The rug you’re standing on gets yanked – do you falter and fall?

Sports life lessons mantra pressed into reality check
May 22, 2020

Pulling the rug - Pets and throw rugs account for most unplanned orthopedic surgeries. College athletic  departments under orders from boards of directors sometimes pull rugs from underneath entire programs. The rug is not actually pulled, more metaphorically yanked. Temple axed seven programs in December 2013. All the athletes on campus were called to a mass meeting; no one knew what was coming but they quickly figured it out. Anna Frederick was a freshman scholarshipped lacrosse player sitting in that sea of faces. Young, accomplished college students at the top of their games were getting a dose of a reality they didn’t even know was in play. Gone were baseball, softball, men’s crew, men’s gymnastics, men’s indoor and outdoor track, and women’s rowing. Crew came back when some rich alumnus volunteered to fund it. In 2011, the University of  Delaware reclassified men’s cross country and men’s outdoor track and field as club teams. Furman University, a Division I school in South Carolina, announced May 19 it was dropping men’s lacrosse and varsity baseball, citing financial hardships incurred as a result of the pandemic. Tucker Brown of Rehoboth, son of Doug and Diane Brown and a Worcester Prep grad, was a sophomore on the Paladins lacrosse squad. Regan Lingo, daughter of Ann and Derek of Rehoboth, is a junior lacrosse player at Furman. Sophie Brennan and Meg Lingo out of Worcester are both former lacrosse players at Furman. We all know that  academics is more important than athletics, but it’s also interesting how many decide, “I ain’t staying here.”  

Help me raise money - I won’t donate money toward a marathon run in a faraway place by a local person who lives in my village. You want to go to Australia to run a marathon while raising money for leukemia, well, that's a noble undertaking and good luck with that, but for me I’d rather find a local family dealing with the disease and give the money straight to them. The pandemic and plunging stock market have made fundraising monies and college endowment monies start to disappear like Charmin off the back of a parked Walmart truck. I think a series of “let us race, get out of our face” distance runs could raise all kinds of money to give away to groups that really need it.

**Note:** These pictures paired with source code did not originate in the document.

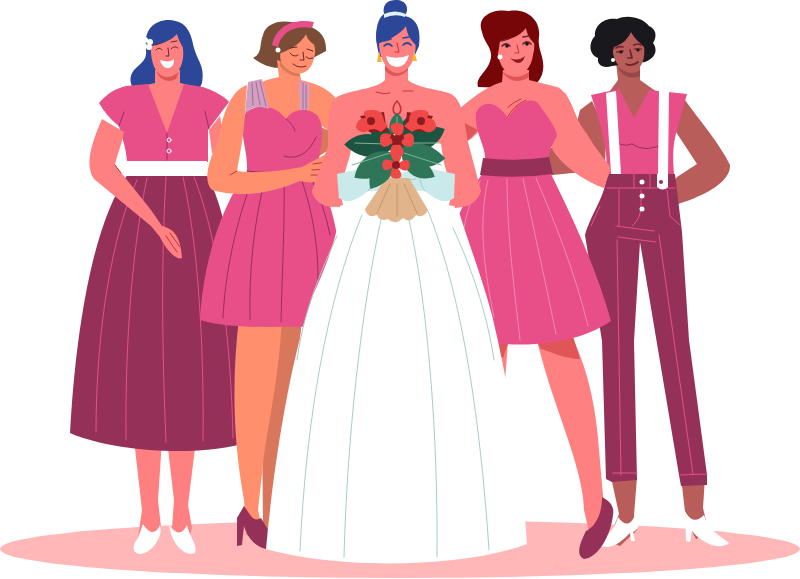
<!DOCTYPE html>
<html lang="en">
<head>
<meta charset="utf-8">
<title>Bride and bridesmaids</title>
<style>
:root{--pink:#e84f88;--plum:#953159;--rose:#ff8080;--rose-dark:#e05555;--peach:#ff8f6d;--peach-dark:#d9775c;--tan:#b85d5a;--tan-dark:#984744;--navy:#2d4798;--brown:#7b4d37;--wine:#760608;--black:#19181d;--ground:#ffb7b7;--glove:#c9e9ea;--seam:#a9cccd;--leaf:#2f7659;--leaf-dark:#1d5441;--red:#f04747;--red-dark:#8d1c22;--paper:#e2b48c}
html,body{margin:0;background:#fff;overflow:hidden}
svg{display:block;width:800px;height:579px}
.pink{fill:var(--pink)}.plum{fill:var(--plum)}.white{fill:#fff}
.rose{fill:var(--rose)}.rose-dark{fill:var(--rose-dark)}.peach{fill:var(--peach)}.peach-dark{fill:var(--peach-dark)}.tan{fill:var(--tan)}.tan-dark{fill:var(--tan-dark)}
.navy{fill:var(--navy)}.brown{fill:var(--brown)}.wine{fill:var(--wine)}.black{fill:var(--black)}
.glove{fill:var(--glove)}.leaf{fill:var(--leaf)}.leaf-dark{fill:var(--leaf-dark)}.red{fill:var(--red)}.red-dark{fill:var(--red-dark)}.paper{fill:var(--paper)}
.line{fill:none;stroke-width:1;stroke-linecap:round;stroke-linejoin:round}
.s-pink{stroke:var(--pink)}.s-plum{stroke:var(--plum)}.s-light{stroke:#f28ab0}.s-seam{stroke:var(--seam)}.s-dark{stroke:#6b2430}.s-navy{stroke:var(--navy)}.s-red{stroke:#c8323c}.s-white{stroke:#fff}
.bold{stroke-width:1.7}
</style>
</head>
<body>
<svg viewBox="0 0 800 579" role="img" aria-label="A bride holding a bouquet with four bridesmaids">
<defs>
<g id="blossom"><path class="red" d="M0-3C-9-12-8-17 0-17S9-12 3-2C12-9 17-8 17 0S12 9 2 3C9 12 8 17 0 17S-9 12-3 2C-12 9-17 8-17 0S-12-9 0-3Z"/><circle class="red-dark" r="5"/></g>
<path id="leaf-shape" d="M0 0C8-16 28-20 47-9C38 8 17 15 0 0Z"/>
</defs>

<ellipse id="floor" cx="400" cy="549" rx="400" ry="29" fill="var(--ground)"/>

<g id="bridesmaid-long-skirt">
<path class="navy" d="M146 50C143 30 154 20 169 20C188 21 191 34 194 48C198 62 205 66 202 83L198 92H136C129 85 129 76 134 70C142 62 147 60 146 50Z"/>
<path class="rose" d="M134 440H162L158 500L161 527L152 543L137 545L142 510Z M167 440H196L188 505L192 528L188 542L172 528L174 500Z"/>
<path class="white" d="M143 524C150 535 156 534 160 525C164 537 150 555 139 554C131 552 133 544 138 538Z M169 525C176 535 182 535 187 525C190 538 198 546 195 553C185 557 172 545 169 525Z"/>
<path class="rose" d="M155 70H180V83L202 88L192 110L168 140L144 110L126 90L155 83Z"/>
<path class="rose-dark" d="M156 71C164 77 173 77 179 72L176 79C170 83 160 81 156 71Z"/>
<path class="rose" d="M151 43C158 43 171 41 177 33C182 40 184 49 183 58C181 72 173 78 166 77C154 75 150 59 151 43Z"/>
<path class="navy" d="M148 47C147 30 159 23 173 27C182 29 185 39 184 48C180 44 178 38 177 34C170 42 160 44 148 47Z"/>
<g class="white"><circle cx="145" cy="40" r="3"/><circle cx="150" cy="42" r="3"/><circle cx="144" cy="46" r="3"/><circle cx="149" cy="47" r="3"/></g>
<path class="white" d="M160 60C166 62 171 62 174 59C175 70 163 72 160 60Z"/>
<path class="line s-dark" d="M156 50Q159 46 162 50M171 49Q174 45 178 48M168 48L169 56L166 56M155 45L161 43M171 42L177 41"/>
<path class="plum" d="M128 174H206C224 203 235 270 242 330L248 442C205 457 116 453 70 433C75 339 91 226 128 174Z"/>
<path class="line s-pink" d="M137 180C112 235 96 330 96 432M147 178C133 245 125 335 126 440M166 177C161 260 162 350 166 442M183 177C199 250 204 350 203 441M194 177C221 245 231 350 233 438"/>
<path class="pink" d="M126 86L148 84L167 133L184 84L203 87C216 92 224 96 229 102L208 130V162H127C126 145 120 132 119 126C111 120 105 113 99 103C107 94 114 89 126 86Z"/>
<path class="line s-plum" d="M167 133V160M119 126L124 112M209 129L205 111"/>
<g class="line s-white"><circle cx="169" cy="140" r="2"/><circle cx="169" cy="151" r="2"/></g>
<path class="white" d="M127 161H207V176H126Z"/>
<path class="rose" d="M102 119L124 132C121 148 116 157 115 165L151 210L162 226C174 229 181 237 182 258C177 261 166 250 160 237L151 226L94 179C84 165 92 142 102 119Z"/>
<path class="line s-red" d="M115 165L121 173M166 236L177 252M170 233L180 247"/>
<path class="rose" d="M209 130L220 116L225 150L212 153Z"/>
</g>

<g id="bridesmaid-short-dress">
<path class="peach-dark" d="M264 320H302L291 425L275 490L276 530H263L262 420Z"/>
<path class="peach" d="M239 318H282C279 373 271 410 264 455L258 510L265 541L246 535L244 500C234 445 231 386 239 318Z"/>
<path class="plum" d="M244 506C250 514 253 523 261 518L270 533L277 548L266 549C252 546 246 533 244 526L242 545L237 546V518Z"/>
<path class="brown" d="M263 35C266 22 284 18 302 25C318 27 327 36 326 51L313 58L285 66C277 71 262 65 253 58C263 53 259 44 263 35Z"/>
<path class="peach" d="M277 60L299 68L301 80C320 84 332 91 341 105L333 134L318 123L300 130L250 105C247 90 257 81 279 77Z"/>
<path class="peach-dark" d="M280 66C287 74 294 77 300 76L299 69L280 61Z"/>
<path class="peach" d="M281 51C291 49 301 42 306 34C314 40 317 49 314 58C311 72 302 76 292 72C283 68 278 60 281 51Z"/>
<path class="brown" d="M278 53C276 40 286 28 302 31C310 30 320 35 320 47C311 44 307 39 306 34C301 43 292 49 281 53Z"/>
<path class="pink" d="M272 45C276 27 292 18 314 22L312 28C293 25 281 33 278 47Z"/>
<circle class="white" cx="278" cy="50" r="2.5"/>
<path class="line s-dark" d="M290 53Q294 58 298 55M306 57Q309 60 313 58M303 52L304 60L300 60M293 64Q299 69 306 66M290 48L297 47M307 49L313 51"/>
<path class="peach-dark" d="M314 124L334 133L327 151L316 158Z"/>
<path class="pink" d="M246 112C258 104 275 104 286 119C292 109 306 106 317 115C327 128 320 148 317 171C331 202 340 238 341 270L314 327C276 326 235 330 200 320C203 262 221 207 247 171C248 147 237 131 246 112Z"/>
<path class="line s-plum" d="M286 119C292 124 294 127 295 131M316 137C309 154 296 160 284 156M247 171C271 174 297 173 317 171M254 175C235 224 225 275 223 318M266 175C253 225 249 273 250 320M284 175C285 220 282 275 281 322M300 175C314 215 318 248 318 280M309 174Q324 203 330 235"/>
<g fill="#cfa0c4"><path d="M248 82L262 79L269 109C259 105 252 107 245 113Z"/><path d="M299 80L310 85L308 110L300 110Z"/></g>
<path class="line s-plum" stroke-opacity=".5" d="M252 83L253 105M256 82L260 105M260 81L266 106M303 83L303 109M306 85L306 109"/>
<path class="peach" d="M247 85L245 113C244 135 240 153 237 171C257 174 280 171 302 167L326 154L327 176C319 184 309 183 300 181C270 194 238 198 212 190C202 180 210 159 217 143C223 113 231 90 247 85Z"/>
<path class="line s-red" d="M237 171L230 175M313 164L327 162M312 170L326 169M311 175L324 175"/>
</g>

<g id="bridesmaid-suspenders">
<path class="tan" d="M611 477H637L634 515L637 530L620 546L608 541L619 514Z M681 477H705L703 508L709 533L696 539L686 520Z"/>
<path class="white" d="M618 517C626 528 632 525 637 510C641 521 640 529 633 532L635 541L631 541L630 533C622 541 613 550 600 546C599 540 613 535 618 517Z M685 511C691 522 697 522 704 515C708 530 722 537 729 543C722 550 703 545 692 531L690 542L686 541Z"/>
<path class="tan" d="M616 62L640 66V80L657 92L636 120L607 95L618 80Z"/>
<path class="black" d="M595 36C594 25 605 17 617 19C628 14 643 18 649 26C658 30 656 39 653 43C660 53 651 60 645 62L612 66C603 69 597 65 598 58C589 55 588 43 595 36Z"/>
<path class="tan-dark" d="M618 67C625 73 633 75 640 70V76C630 80 621 75 618 67Z"/>
<path class="tan" d="M612 44C620 43 628 36 631 30C637 34 643 39 644 47C646 62 639 72 630 72C619 71 612 59 612 44Z"/>
<path class="black" d="M608 47C606 31 616 24 631 25C642 25 650 37 645 48C640 43 634 38 631 32C627 41 620 45 614 47L612 55Z"/>
<path class="line s-dark bold" d="M617 52L623 51M635 49L641 49M616 48Q619 46 623 47M634 45Q638 43 641 45M630 50L632 58L628 58M626 64Q632 67 638 62"/>
<circle class="black" cx="621" cy="52" r="1.6"/><circle class="black" cx="638" cy="50" r="1.6"/><circle class="white" cx="613" cy="60" r="2"/>
<path class="tan" d="M682 96C700 121 720 144 730 165C731 181 707 195 678 204L667 190L677 177L697 164L676 132Z M592 101L606 132L605 166L592 171L543 176L548 150L574 134L580 110Z"/>
<path class="pink" d="M591 95L619 89L634 118L649 90L687 94L677 130C672 146 673 160 674 174H606C609 155 602 128 591 95Z"/>
<path class="line s-plum" d="M632 144Q645 154 665 143M610 136Q620 149 632 144"/>
<path class="white" d="M606 93L616 91L621 174H611Z M659 91H669L668 176H658Z"/>
<path class="plum" d="M607 174H675L682 232L689 340L707 475V485L681 486L679 475L640 242L634 341L637 480L612 482L606 479L602 341L585 235C592 211 605 198 607 174Z"/>
<path class="line s-pink" d="M607 188H675M619 190V226M600 206L591 226M667 190L670 216L680 225M641 190V207Q640 220 632 226M616 226L654 231M618 237L656 242M617 240L621 475M659 235L693 474M613 473H637M680 475L707 474M634 174V188M650 174V188"/>
<path class="white" d="M657 174H668V187Q663 192 657 187Z"/>
<g class="white"><circle cx="642" cy="182" r="2.5"/><circle cx="642" cy="196" r="2.5"/><circle cx="642" cy="209" r="2.5"/></g><circle class="plum" cx="661" cy="182" r="2"/>
</g>

<g id="bridesmaid-strapless">
<path class="wine" d="M482 32C476 17 492 8 509 11C528 8 541 21 539 37C537 49 545 57 543 70C541 86 526 93 505 88L478 87C475 76 489 72 491 57C492 47 484 43 482 32Z"/>
<path class="rose" d="M488 338L508 342L503 407L496 390Z M536 336L573 339C590 374 597 417 599 450L604 507L609 525L591 541L584 510C583 465 551 403 536 336Z"/>
<path class="rose-dark" d="M488 338H510L503 358L490 350Z M534 337L573 336L580 359C566 359 551 352 541 349Z"/>
<path class="plum" d="M602 497C607 500 615 504 613 515C611 535 598 558 584 559C574 555 582 539 586 531C592 528 602 519 602 497Z"/>
<path class="rose" d="M503 70H529V80L557 87C569 92 574 111 581 128L611 168L604 188C585 181 561 164 553 148L532 125H486L471 139L455 145L456 111C470 101 482 88 502 82Z"/>
<path class="rose-dark" d="M502 71C511 79 521 78 529 72V77C520 83 509 83 502 71Z M455 118L478 130L467 142L455 143Z"/>
<path class="rose" d="M497 38C507 38 520 33 526 27C534 34 536 45 533 55C531 69 523 76 515 75C501 74 496 56 497 38Z"/>
<path class="wine" d="M493 46C488 32 497 20 511 18C525 16 537 28 534 43C529 38 527 34 526 28C519 37 509 40 500 41L498 54Z"/>
<path class="line s-dark bold" d="M502 46Q506 42 510 46M523 44Q527 40 531 44M501 41L508 39M523 37L529 36"/><path class="line s-red" d="M517 45L519 53L515 53"/>
<circle class="black" cx="507" cy="46" r="1.8"/><circle class="black" cx="527" cy="44" r="1.8"/><path class="red-dark" d="M510 58Q518 62 525 56Q521 69 510 58Z"/><circle class="white" cx="500" cy="57" r="2.5"/>
<path class="line s-red" d="M521 99Q514 102 508 107M526 100Q513 106 507 118"/>
<path class="pink" d="M476 113C481 101 495 99 508 118C516 105 528 96 538 103C546 115 557 128 557 136C552 144 549 152 548 160H485C486 145 474 133 476 113Z"/>
<path class="pink" d="M482 174H551C568 209 595 263 611 321C577 344 532 347 489 343L453 230C460 209 471 190 482 174Z"/>
<path class="plum" d="M483 158Q517 162 549 157L553 174Q517 179 480 175Z"/>
<path class="line s-light" d="M488 180C478 222 484 270 494 317M507 179C507 235 515 295 520 340M523 179C535 234 547 290 556 334M536 178C555 223 575 272 588 326M480 181Q467 207 464 228"/>
<path class="rose" d="M565 92C574 111 578 123 587 134L605 164V188C584 182 560 163 552 149L561 139Z"/>
</g>

<g id="bride">
<path class="white" d="M342 178H450C458 217 477 260 492 315C510 390 522 470 527 544C460 569 335 569 266 549C274 460 291 357 313 295C333 251 343 219 342 178Z"/>
<path class="line s-seam" d="M362 215C327 300 306 420 300 551M382 215C361 310 347 440 344 557M408 215C429 310 438 440 437 557M428 211C464 300 481 430 489 550M337 236C314 286 303 318 297 360M453 228C475 275 488 320 494 360"/>
<path class="navy" d="M384 14C382 4 388 0 396 0C406 0 410 8 405 16C418 19 421 31 419 46L414 57H380C375 43 374 21 384 14Z"/>
<path class="rose" d="M385 62H408V80C417 88 438 89 451 94C464 101 464 124 469 146L481 191C478 202 468 207 455 208L449 180L438 143L354 142L342 182L340 207C325 206 314 203 312 191L328 146C329 125 325 101 341 95C356 89 376 89 385 80Z"/>
<path class="rose-dark" d="M385 66Q397 77 408 66V70C400 78 391 78 385 70Z"/>
<path class="rose" d="M379 38C390 38 401 32 406 24C414 32 417 43 415 53C413 66 405 73 397 73C386 72 378 56 379 38Z"/>
<path class="navy" d="M377 44C373 25 384 15 397 15C412 15 420 29 417 46C411 41 407 35 406 26C400 35 388 40 377 44Z"/>
<path d="M384 14Q395 9 406 14L405 17Q395 13 384 18Z" fill="#dff1f2"/>
<path class="line s-navy bold" d="M384 46Q388 42 392 46M403 45Q407 41 411 45M384 41L391 39M403 38L409 37"/>
<path class="line s-red" d="M397 43L399 52L395 52M376 92Q384 95 390 93M403 91L413 91"/>
<path class="white" d="M386 56Q398 60 409 55Q406 67 397 67T386 56Z"/>
<path d="M379 51L382 62H377Z M414 51L417 61H412Z" fill="#f2b632"/>
<path class="white" d="M352 144L380 130H414L441 144L448 190H344Z"/>
<path class="line s-red bold" d="M397 101C391 108 393 114 397 114S403 108 397 101Z" fill="#fff"/>
<path class="rose" d="M312 190L336 172L343 205C328 210 316 205 312 190Z M481 190L456 172L449 205C466 210 476 204 481 190Z"/>
<path class="glove" d="M337 174L369 167L396 174L391 190L368 191C356 201 347 204 339 198Z M455 174L423 167L397 174L402 190L425 191C437 201 446 204 454 198Z"/>
<path class="line s-seam" d="M369 168Q377 180 368 191M423 168Q416 180 425 191M377 179L391 181M403 181L416 179"/>
</g>

<g id="bouquet">
<path class="paper" d="M386 178H409L428 210Q423 219 416 215Q410 224 403 218Q395 226 388 219Q380 222 377 215Q367 219 365 209Z"/>
<path class="line" stroke="#c99569" d="M390 184L377 213M397 184V216M404 184L417 213"/>
<g class="leaf-dark"><use href="#leaf-shape" transform="translate(392 148) rotate(195)"/><use href="#leaf-shape" transform="translate(400 146) rotate(-10)"/><use href="#leaf-shape" transform="translate(394 150) rotate(-120) scale(.8)"/><use href="#leaf-shape" transform="translate(401 150) rotate(-62) scale(.8)"/></g>
<g class="leaf"><use href="#leaf-shape" transform="translate(396 154) rotate(161)"/><use href="#leaf-shape" transform="translate(398 151) rotate(20)"/><use href="#leaf-shape" transform="translate(393 158) rotate(137) scale(.8)"/><use href="#leaf-shape" transform="translate(402 157) rotate(42) scale(.8)"/><path d="M397 113Q406 119 402 134H390Q387 120 397 113Z"/></g>
<path class="line" stroke="#7cb59b" d="M390 153L352 165M404 153L441 165M386 144L355 143M408 143L439 143M397 117V132"/>
<path class="red-dark" d="M360 116L384 112L387 132L369 132Z M407 112L433 116L425 132L405 130Z"/>
<path class="red" d="M356 128Q357 117 366 118Q360 110 371 110Q383 109 384 121L388 126L381 132Q373 126 366 132Q360 133 356 128Z M436 128Q436 117 427 118Q432 110 421 110Q409 109 409 121L404 126L412 132Q419 126 426 132Q433 133 436 128Z"/>
<circle class="red-dark" cx="371" cy="121" r="4"/><circle class="red-dark" cx="421" cy="121" r="4"/>
<use href="#blossom" transform="translate(396 165) scale(.8)"/>
<use href="#blossom" transform="translate(397 140)"/>
<path class="red-dark" d="M397 138L403 133L404 139L400 141L404 146L397 144L391 146L394 141L390 138L392 133Z"/>
</g>
</svg>
</body>
</html>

Challenging nature - Humans have always been pushing themselves up mountains, sailing through raging seas, rushing into wildfires, trekking across deserts and frozen continents. I see all this stuff as falling into the athletic realm. Some people have a game-day approach to life, often throwing common sense and themselves to the side of the road. Last Tuesday there were small-craft warnings at sea and high-profile vehicle warnings on bridges. The sea gets angry and all crafts become small – don't even bother measuring; you're tossed like a cherry tomato in a garden salad. I watched the pilot launch leave the dock in the canal in Lewes to deliver the pilot to a ship beyond the Ice Breakers. Don’t think for a minute that ain’t dangerous, but at least the pilot gets to climb up a wet ladder once he gets out there. And I saw two Army helicopters eggbeating their way to the open bay in 40-knot winds. What could possibly go wrong? Sports teach us not to be overconfident or overly cautious. It's a tough call but when I’m faced with it, I go sit in my truck. 

Players’ coach - The term usually refers to a coach who puts his players above all else, so why isn’t every coach a players’ coach? Because some are cocky, others are lazy, some are abusive, some never give praise or credit, and others just don’t have a clue. Designating a person “coach” gives that person inside access and a level of control over something an athlete cares deeply about, and often their self-identity is wrapped up in their role on a team. And so why don’t “we” continue to coach our coaches and monitor their behavior? The reason is, that type of interference is considered taboo in the business. The assumption is, “Everyone is doing a good job employing their own style,” except that is never 100 percent true. I’m running around this issue like punishment laps after practice. 

Snippets - Coach Jim Alderman, living on the west coast of Florida, rang the bell after his final chemo treatment following exotic surgery. “I’m looking to put some meat back on these bones,'' said Lineman for Life “Boney James.” No doubt, never doubt, without a doubt, Jim will return to cruiser weight. Why not offer an academic/athletic redshirt to all athletes who were “pandemicked” during the 2019-20 school year? Everyone repeats the year without penalty, unless they don’t want to. Relating running to aging: No matter how hard we train, we just slow down, so we get crazier and run farther and swear we love it except, as Junior sang, “The [running] hangovers hurt more than they used to.”  Runners, take your marks. Ready, set – go on now, git.

Subscribe to the Daily Newsletter